- iPads dominate among tablets in driving digital traffic. In August 2011, iPads delivered 97.2 percent of all tablet traffic in the U.S. iPads have also begun to account for a higher share of Internet traffic than iPhones (46.8 percent vs. 42.6 percent of all iOS device traffic).
- In the U.S., tablet users display the characteristics of early technology adopters: young males in upper income brackets. In August, 54.7 percent of all tablet owners were male and nearly 30 percent were age 25-34. Nearly half (45.9 percent) of tablet owners belonged to households earning $100K and more.
- Nearly half of tablet owners made or completed a purchase on their tablet. Tablet owners exhibited significant use of their devices throughout the entire online shopping process – from doing the initial planning, conducting product and store research, making price comparisons, to finally transacting.

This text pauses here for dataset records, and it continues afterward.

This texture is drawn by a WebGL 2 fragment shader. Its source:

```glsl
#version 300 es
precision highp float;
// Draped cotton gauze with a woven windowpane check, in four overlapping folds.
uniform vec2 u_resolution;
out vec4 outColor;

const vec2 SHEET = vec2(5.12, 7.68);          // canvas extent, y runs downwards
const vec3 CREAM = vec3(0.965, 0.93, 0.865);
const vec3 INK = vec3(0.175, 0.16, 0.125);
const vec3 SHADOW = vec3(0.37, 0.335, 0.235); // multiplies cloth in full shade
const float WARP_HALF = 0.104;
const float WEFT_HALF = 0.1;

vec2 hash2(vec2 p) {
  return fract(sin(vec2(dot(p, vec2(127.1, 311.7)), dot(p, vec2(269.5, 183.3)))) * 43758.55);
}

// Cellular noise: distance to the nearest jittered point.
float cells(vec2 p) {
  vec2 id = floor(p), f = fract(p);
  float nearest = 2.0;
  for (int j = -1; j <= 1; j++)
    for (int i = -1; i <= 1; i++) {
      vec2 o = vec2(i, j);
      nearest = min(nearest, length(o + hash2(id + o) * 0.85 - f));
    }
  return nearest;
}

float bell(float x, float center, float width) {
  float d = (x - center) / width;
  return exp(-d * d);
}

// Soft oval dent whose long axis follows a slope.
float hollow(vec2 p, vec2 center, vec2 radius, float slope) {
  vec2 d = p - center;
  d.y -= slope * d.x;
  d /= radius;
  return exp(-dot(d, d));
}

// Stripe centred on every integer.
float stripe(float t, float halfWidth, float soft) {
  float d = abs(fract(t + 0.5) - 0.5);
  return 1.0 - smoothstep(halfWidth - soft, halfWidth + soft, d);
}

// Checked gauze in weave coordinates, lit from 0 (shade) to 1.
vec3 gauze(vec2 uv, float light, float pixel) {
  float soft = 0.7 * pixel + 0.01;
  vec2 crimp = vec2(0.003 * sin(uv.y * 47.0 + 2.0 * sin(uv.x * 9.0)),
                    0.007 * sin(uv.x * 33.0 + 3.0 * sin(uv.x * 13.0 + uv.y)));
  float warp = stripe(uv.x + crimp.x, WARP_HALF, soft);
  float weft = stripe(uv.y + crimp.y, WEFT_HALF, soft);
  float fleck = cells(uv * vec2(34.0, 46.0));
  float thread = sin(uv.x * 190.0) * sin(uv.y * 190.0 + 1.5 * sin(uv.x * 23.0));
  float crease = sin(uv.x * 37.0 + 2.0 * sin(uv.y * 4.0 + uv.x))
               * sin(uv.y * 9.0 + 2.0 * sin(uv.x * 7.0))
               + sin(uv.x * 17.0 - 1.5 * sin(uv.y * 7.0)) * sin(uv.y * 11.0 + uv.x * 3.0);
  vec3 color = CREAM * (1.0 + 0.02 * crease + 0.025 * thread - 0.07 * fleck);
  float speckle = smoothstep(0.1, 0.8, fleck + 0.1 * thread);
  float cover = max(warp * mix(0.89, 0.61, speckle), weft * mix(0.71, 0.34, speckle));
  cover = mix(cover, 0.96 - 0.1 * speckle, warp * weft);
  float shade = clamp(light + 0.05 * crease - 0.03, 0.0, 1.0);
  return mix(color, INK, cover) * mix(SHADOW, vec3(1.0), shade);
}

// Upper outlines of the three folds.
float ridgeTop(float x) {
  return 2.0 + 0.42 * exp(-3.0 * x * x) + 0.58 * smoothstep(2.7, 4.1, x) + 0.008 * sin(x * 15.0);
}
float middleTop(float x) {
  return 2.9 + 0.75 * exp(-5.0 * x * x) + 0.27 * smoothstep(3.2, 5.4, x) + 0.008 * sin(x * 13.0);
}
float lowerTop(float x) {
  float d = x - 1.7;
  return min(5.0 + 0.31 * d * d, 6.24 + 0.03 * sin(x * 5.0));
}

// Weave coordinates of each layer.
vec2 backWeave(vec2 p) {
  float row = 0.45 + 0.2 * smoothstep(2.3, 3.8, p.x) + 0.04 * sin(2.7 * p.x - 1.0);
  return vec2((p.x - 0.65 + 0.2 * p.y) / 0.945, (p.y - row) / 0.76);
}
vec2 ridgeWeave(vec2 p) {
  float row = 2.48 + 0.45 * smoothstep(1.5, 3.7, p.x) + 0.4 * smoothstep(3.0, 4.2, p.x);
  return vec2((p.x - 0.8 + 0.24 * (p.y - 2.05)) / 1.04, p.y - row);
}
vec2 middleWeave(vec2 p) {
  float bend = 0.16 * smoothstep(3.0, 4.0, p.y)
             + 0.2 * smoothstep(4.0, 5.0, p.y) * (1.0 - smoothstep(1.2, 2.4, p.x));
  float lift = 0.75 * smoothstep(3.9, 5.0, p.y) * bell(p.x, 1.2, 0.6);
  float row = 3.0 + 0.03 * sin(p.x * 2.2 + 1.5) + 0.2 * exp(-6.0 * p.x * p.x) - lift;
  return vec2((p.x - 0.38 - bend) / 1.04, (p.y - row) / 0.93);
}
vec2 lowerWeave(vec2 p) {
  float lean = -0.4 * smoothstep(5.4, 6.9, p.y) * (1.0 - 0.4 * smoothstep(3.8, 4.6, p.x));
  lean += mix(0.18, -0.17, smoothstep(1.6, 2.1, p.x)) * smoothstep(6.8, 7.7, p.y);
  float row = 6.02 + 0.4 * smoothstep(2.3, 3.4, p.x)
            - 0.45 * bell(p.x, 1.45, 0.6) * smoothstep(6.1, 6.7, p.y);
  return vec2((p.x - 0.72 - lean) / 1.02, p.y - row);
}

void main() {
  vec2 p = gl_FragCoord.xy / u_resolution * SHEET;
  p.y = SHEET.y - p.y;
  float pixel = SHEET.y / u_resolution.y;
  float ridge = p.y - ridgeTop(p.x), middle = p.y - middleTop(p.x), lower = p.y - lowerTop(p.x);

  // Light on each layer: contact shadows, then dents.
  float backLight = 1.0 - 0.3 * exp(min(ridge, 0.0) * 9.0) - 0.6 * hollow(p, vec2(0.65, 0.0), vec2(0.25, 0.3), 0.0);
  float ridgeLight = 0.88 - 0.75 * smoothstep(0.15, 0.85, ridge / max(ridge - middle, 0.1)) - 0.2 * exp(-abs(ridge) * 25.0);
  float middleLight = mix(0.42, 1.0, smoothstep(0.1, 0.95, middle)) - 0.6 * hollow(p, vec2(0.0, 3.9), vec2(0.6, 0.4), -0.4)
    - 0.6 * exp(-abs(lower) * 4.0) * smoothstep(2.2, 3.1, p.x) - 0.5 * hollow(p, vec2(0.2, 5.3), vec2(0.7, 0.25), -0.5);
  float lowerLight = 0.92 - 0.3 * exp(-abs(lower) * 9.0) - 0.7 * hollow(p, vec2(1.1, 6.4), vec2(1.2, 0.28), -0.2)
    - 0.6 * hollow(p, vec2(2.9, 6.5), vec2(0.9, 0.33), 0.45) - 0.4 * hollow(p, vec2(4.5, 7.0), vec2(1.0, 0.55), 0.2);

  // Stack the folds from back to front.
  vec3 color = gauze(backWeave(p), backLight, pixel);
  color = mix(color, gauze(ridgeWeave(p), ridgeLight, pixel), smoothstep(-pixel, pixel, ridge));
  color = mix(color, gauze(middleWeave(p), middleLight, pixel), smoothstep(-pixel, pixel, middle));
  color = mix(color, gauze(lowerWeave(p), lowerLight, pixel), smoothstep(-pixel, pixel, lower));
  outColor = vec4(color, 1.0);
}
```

- In the past month, more than half of tablet owners looked up product or price information for a specific store (56 percent) and read customer ratings and reviews while on a tablet (54 percent).
- Nearly 3 out of 5 tablet owners consume news on their tablets. 58 percent of tablet owners consumed world, national or local news on their devices, with 1 in 4 consuming this content on a near-daily basis on their tablets.
- Tablets facilitate real-time social networking. Nearly 3 in 5 tablet owners updated their social networking status or commented on others’ status on their device during September, while slightly less than half shared their location using a location-sharing site.
- The incremental reach through mobile and connected devices should not be underestimated. In the case of a publisher such as Pandora, the incremental reach of additional channels, such as connected devices, is significant. In August 2011, the additional mobile and connected device audience for Pandora accounted for more than half of their total cross-platform audience.
Although the Android platform accounts for the highest share of the smartphone market (43.7 percent in August), its total audience among mobile and connected devices in current use is eclipsed by the Apple iOS audience.
The iOS platform had the highest share of connected devices and smartphones in use at 43.1 percent, fueled by the iPad’s dominance in the tablet market, while Android accounted for 34.1 percent of the total mobile and connected device universe.
The iOS platform also accounts for the largest share of Internet traffic, measured in terms of browser-based page views, in the U.S. at present. When measuring market share of Internet traffic by platform, iOS accounted for more than half (58.5 percent) of the share of total non-computer traffic in the U.S. market.
Android OS ranked second, delivering 31.9 percent of overall non-computer traffic in August. With iOS having a significantly higher share of traffic (58.5 percent) compared to its share of devices (43.1 percent), it suggests that iOS users are heavier-than-average consumers of Internet content -- they're the digital omnivores. Their appetite is voracious.